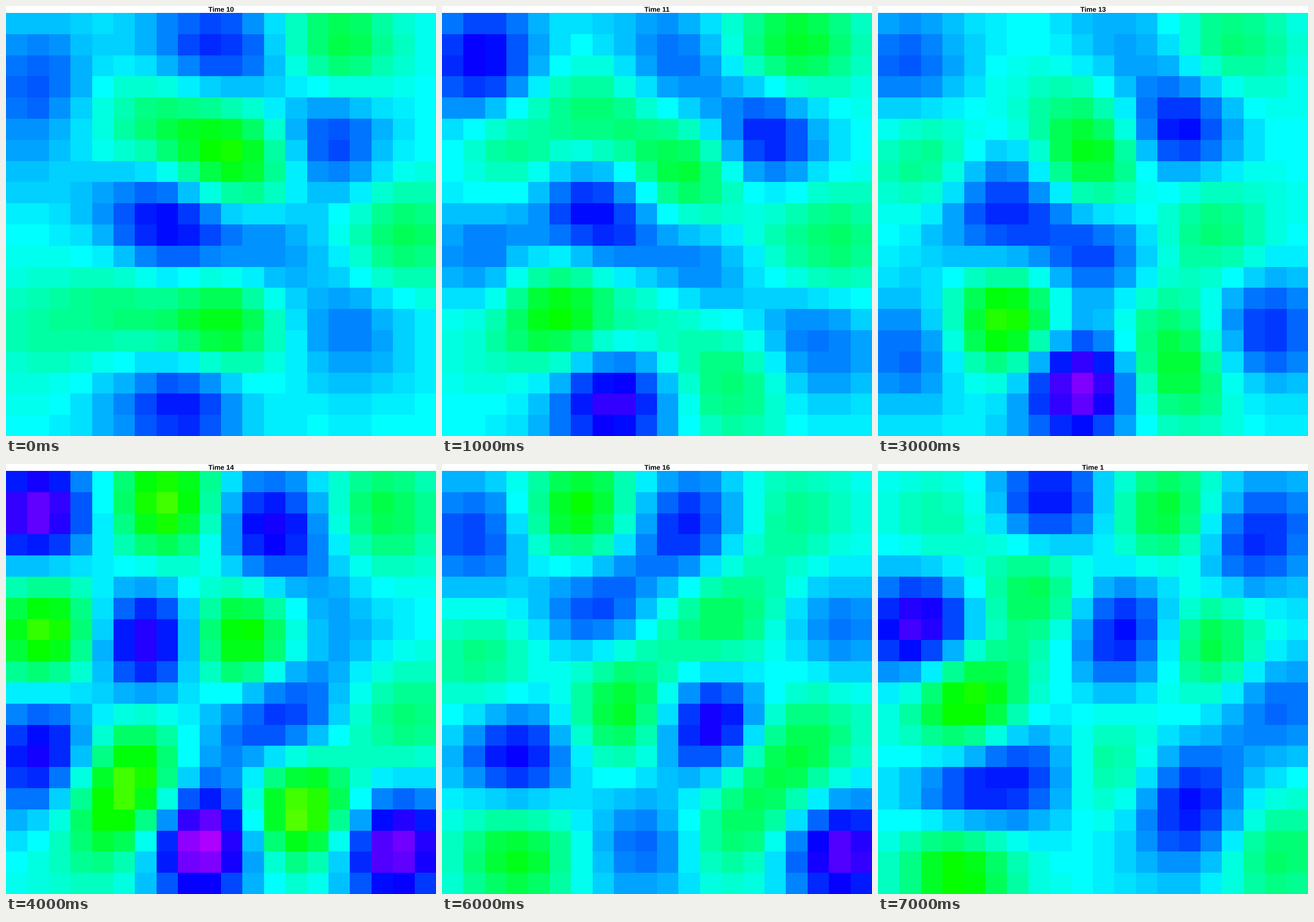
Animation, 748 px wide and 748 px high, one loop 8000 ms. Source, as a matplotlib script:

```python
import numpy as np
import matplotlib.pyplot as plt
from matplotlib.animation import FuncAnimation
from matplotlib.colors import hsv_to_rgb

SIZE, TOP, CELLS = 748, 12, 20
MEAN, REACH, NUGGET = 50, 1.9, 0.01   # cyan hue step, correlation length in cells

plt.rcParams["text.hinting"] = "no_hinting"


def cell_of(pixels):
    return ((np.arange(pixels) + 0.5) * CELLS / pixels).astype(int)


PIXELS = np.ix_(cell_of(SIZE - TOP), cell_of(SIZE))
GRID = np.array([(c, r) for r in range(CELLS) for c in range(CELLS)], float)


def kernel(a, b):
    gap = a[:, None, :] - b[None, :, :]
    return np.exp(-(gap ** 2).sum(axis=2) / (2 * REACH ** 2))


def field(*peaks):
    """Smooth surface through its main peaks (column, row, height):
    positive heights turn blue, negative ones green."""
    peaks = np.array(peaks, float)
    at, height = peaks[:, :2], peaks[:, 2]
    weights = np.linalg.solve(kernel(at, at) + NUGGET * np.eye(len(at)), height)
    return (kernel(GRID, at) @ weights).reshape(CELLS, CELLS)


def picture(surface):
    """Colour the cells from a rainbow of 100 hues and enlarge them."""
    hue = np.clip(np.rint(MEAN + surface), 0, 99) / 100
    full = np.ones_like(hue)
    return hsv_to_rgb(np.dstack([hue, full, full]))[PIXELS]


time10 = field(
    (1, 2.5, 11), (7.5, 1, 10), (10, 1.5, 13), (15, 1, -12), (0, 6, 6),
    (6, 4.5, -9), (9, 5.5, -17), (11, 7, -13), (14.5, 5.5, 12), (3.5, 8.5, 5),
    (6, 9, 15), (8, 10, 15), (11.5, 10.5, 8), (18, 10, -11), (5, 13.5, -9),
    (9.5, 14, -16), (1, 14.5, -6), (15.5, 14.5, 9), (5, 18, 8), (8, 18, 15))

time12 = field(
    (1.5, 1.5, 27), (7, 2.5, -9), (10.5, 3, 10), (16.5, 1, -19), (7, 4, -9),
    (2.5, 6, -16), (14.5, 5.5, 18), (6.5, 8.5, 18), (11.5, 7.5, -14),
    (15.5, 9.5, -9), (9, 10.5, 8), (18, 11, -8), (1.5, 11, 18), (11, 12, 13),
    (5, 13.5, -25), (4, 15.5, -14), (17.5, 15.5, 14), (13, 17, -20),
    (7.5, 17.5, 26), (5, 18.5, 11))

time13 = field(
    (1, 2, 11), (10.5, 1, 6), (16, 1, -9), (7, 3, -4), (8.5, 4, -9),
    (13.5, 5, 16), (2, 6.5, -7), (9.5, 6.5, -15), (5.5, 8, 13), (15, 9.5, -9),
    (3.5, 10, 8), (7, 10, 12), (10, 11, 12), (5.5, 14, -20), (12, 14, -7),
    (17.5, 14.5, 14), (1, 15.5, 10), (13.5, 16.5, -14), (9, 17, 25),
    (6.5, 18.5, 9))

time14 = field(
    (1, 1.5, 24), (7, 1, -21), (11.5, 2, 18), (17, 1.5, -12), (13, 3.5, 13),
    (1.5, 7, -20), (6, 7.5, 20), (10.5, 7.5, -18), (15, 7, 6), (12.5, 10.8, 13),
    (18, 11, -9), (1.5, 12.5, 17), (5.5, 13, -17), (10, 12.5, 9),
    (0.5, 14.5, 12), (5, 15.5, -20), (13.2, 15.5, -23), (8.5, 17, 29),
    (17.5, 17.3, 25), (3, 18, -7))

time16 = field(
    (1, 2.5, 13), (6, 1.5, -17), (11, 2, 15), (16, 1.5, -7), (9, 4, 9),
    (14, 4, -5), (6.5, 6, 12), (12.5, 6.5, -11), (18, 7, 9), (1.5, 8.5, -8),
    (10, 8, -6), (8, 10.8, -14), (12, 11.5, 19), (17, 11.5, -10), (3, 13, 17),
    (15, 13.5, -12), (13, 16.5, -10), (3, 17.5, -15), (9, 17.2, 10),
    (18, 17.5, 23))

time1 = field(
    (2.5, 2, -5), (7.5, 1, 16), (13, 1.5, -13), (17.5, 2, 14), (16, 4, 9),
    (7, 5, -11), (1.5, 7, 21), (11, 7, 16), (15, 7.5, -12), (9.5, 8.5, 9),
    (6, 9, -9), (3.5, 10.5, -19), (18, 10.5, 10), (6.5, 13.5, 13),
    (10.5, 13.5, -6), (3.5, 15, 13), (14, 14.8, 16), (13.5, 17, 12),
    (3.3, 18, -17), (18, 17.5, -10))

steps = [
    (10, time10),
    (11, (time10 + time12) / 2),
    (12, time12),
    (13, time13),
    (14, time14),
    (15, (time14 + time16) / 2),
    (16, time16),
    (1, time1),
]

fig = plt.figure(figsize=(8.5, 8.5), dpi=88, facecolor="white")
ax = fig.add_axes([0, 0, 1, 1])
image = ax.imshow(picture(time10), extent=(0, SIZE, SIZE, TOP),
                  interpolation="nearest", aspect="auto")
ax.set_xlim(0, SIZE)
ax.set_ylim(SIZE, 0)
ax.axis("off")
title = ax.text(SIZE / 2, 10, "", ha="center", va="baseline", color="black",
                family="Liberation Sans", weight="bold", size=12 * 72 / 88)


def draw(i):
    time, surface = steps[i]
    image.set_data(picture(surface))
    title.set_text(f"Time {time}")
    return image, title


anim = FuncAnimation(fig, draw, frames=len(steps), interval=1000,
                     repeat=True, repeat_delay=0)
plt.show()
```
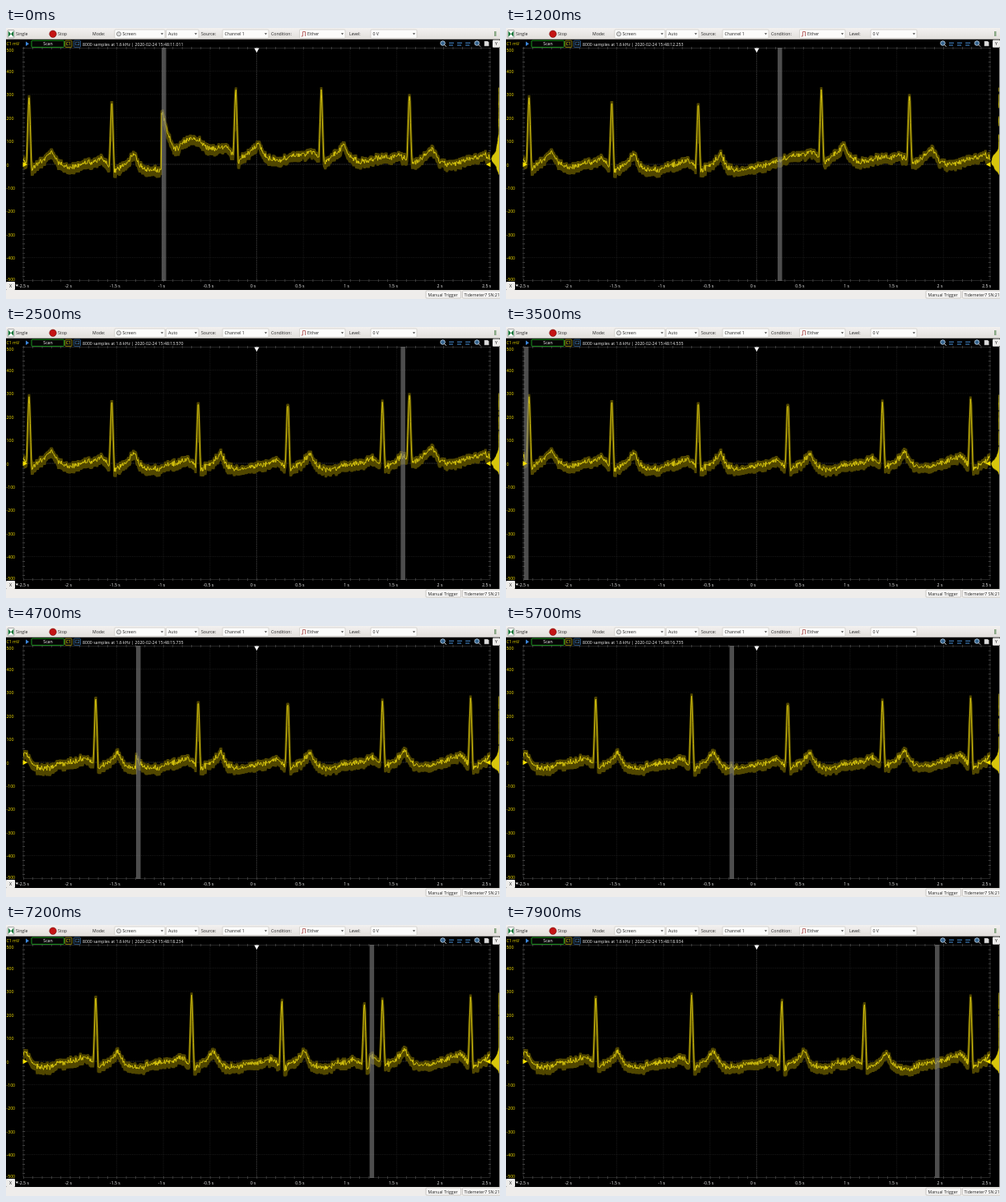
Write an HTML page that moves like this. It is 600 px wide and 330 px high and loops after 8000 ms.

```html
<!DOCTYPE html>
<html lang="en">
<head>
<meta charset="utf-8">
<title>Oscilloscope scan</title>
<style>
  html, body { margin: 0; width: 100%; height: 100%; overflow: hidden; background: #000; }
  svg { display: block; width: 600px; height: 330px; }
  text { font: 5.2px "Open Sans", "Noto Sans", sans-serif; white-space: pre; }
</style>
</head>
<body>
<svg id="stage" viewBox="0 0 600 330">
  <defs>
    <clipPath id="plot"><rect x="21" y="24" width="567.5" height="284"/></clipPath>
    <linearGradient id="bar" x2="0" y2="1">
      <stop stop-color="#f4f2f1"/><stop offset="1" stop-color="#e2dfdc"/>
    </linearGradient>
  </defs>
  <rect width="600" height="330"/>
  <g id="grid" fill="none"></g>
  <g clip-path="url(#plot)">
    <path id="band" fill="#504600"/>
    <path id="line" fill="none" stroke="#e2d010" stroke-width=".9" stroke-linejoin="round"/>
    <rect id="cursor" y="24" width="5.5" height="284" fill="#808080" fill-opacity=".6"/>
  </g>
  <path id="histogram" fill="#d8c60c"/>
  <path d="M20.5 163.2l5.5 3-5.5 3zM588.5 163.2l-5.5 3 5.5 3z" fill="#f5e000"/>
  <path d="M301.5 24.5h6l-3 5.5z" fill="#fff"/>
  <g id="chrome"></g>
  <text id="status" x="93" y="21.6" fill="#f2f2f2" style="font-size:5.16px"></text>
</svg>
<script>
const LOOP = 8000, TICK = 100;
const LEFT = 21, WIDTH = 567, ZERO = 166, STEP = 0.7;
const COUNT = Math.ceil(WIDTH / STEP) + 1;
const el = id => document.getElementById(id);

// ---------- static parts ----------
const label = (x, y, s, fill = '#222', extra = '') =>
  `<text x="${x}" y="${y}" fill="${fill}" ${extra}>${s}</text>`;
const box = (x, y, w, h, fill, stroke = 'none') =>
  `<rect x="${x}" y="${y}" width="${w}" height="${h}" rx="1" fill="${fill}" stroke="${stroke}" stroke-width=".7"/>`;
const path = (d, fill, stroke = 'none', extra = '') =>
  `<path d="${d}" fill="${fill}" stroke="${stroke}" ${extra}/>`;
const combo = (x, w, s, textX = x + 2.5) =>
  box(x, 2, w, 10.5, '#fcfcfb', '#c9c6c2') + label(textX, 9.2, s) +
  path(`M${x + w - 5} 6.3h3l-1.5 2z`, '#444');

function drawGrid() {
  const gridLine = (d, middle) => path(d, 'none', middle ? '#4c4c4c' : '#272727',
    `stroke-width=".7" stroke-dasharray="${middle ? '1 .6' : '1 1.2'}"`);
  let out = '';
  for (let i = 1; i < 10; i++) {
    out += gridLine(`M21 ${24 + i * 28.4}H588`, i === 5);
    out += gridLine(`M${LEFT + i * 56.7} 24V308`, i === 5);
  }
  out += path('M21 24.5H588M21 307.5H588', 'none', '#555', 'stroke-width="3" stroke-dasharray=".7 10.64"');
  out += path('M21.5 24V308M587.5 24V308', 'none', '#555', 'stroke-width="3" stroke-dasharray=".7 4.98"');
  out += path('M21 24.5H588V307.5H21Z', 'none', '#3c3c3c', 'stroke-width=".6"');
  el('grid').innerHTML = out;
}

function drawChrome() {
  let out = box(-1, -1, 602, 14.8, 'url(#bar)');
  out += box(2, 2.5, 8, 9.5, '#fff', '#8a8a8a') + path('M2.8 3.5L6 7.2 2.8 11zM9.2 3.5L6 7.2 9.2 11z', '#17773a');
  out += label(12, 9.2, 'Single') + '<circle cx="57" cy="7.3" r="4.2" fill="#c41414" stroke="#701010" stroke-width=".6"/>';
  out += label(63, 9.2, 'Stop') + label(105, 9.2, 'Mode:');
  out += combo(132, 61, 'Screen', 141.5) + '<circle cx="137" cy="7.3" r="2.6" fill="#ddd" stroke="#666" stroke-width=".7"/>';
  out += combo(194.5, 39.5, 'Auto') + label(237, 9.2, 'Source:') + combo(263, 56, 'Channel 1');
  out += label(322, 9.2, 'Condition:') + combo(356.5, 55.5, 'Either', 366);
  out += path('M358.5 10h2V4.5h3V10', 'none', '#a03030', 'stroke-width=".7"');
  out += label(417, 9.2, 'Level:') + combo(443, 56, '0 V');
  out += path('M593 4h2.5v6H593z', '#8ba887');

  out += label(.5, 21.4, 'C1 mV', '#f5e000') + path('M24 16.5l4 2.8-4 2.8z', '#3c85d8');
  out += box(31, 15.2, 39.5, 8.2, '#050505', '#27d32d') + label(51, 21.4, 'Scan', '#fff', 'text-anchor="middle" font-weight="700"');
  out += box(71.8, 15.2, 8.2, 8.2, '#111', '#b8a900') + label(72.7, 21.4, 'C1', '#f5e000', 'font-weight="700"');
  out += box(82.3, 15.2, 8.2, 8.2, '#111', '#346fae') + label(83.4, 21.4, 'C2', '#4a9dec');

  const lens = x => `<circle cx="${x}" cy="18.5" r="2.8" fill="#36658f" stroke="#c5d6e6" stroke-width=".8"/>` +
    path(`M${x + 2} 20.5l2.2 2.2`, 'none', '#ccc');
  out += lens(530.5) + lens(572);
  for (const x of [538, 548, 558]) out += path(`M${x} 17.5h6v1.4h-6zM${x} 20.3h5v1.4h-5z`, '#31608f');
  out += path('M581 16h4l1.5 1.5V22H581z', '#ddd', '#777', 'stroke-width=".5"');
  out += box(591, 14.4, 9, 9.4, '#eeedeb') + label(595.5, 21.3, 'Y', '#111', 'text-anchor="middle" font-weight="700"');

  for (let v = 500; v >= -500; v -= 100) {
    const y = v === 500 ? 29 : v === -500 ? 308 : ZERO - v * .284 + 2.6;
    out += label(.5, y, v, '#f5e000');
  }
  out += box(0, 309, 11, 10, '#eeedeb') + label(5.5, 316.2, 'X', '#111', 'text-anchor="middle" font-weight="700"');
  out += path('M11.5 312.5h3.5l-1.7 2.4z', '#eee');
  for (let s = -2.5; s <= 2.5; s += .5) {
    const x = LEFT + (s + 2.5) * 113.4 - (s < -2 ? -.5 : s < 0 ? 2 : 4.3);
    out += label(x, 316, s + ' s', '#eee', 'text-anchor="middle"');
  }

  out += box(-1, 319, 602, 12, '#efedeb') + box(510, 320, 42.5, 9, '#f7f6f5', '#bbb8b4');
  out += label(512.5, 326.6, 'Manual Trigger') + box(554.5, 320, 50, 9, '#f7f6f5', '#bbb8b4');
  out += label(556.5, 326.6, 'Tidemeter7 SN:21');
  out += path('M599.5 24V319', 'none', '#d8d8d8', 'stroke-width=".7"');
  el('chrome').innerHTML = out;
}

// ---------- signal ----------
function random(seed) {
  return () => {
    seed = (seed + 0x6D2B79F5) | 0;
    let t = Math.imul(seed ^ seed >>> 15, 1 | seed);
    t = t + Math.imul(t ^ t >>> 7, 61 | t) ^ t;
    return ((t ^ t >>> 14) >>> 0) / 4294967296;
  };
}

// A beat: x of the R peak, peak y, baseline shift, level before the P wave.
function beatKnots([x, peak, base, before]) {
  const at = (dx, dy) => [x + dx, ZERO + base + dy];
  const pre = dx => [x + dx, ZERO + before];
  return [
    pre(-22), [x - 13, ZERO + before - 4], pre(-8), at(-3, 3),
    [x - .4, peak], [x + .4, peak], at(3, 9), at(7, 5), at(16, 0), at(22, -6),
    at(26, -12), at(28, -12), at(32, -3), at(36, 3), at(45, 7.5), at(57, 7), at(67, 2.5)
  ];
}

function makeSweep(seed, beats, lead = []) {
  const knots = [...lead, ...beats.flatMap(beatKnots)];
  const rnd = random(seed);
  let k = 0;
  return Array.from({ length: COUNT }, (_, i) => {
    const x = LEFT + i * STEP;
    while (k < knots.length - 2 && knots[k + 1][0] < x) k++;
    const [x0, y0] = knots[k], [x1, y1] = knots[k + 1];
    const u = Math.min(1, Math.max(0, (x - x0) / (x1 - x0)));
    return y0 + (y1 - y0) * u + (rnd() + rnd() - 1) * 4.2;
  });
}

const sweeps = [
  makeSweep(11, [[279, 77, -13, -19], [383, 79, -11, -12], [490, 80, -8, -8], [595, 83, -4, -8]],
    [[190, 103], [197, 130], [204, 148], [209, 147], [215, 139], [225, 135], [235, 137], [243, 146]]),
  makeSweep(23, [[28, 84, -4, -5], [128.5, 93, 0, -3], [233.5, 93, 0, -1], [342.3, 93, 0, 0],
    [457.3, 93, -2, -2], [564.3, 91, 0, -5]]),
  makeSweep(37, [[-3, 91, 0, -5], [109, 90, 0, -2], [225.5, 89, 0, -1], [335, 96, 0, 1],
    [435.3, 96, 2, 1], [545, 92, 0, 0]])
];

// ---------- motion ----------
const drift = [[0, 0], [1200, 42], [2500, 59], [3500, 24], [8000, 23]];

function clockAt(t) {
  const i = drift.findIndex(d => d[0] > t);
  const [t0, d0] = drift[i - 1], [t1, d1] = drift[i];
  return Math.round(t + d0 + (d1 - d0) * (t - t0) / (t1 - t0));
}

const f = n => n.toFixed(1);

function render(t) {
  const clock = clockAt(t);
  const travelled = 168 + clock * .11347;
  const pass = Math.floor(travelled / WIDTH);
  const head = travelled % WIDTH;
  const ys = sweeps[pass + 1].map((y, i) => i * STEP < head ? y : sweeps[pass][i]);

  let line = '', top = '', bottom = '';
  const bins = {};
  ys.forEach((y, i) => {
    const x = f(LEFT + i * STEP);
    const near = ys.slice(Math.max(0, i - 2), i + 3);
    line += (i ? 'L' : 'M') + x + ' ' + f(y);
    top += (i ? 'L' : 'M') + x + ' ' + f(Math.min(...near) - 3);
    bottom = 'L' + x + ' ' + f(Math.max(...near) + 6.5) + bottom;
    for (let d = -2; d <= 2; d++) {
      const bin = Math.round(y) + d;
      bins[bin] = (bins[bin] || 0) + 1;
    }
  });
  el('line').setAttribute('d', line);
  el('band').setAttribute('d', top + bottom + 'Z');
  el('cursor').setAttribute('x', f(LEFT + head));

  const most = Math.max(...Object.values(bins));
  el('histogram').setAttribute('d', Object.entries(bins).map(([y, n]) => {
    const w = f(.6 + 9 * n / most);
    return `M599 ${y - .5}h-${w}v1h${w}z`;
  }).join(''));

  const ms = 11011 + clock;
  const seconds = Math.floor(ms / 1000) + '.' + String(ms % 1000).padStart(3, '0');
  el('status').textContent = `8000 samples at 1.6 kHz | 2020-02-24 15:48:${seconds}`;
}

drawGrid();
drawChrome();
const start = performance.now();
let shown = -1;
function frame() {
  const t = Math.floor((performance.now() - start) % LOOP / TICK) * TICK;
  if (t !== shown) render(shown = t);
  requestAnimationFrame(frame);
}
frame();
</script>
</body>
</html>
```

▶ Description of the task: Wherever the word "font" appears in a line of the data, copy that line.

▶ Solution to this exercise:
  text { font: 5.2px "Open Sans", "Noto Sans", sans-serif; white-space: pre; }
  <text id="status" x="93" y="21.6" fill="#f2f2f2" style="font-size:5.16px"></text>
  out += box(31, 15.2, 39.5, 8.2, '#050505', '#27d32d') + label(51, 21.4, 'Scan', '#fff', 'text-anchor="middle" font-weight="700"');
  out += box(71.8, 15.2, 8.2, 8.2, '#111', '#b8a900') + label(72.7, 21.4, 'C1', '#f5e000', 'font-weight="700"');
  out += box(591, 14.4, 9, 9.4, '#eeedeb') + label(595.5, 21.3, 'Y', '#111', 'text-anchor="middle" font-weight="700"');
  out += box(0, 309, 11, 10, '#eeedeb') + label(5.5, 316.2, 'X', '#111', 'text-anchor="middle" font-weight="700"');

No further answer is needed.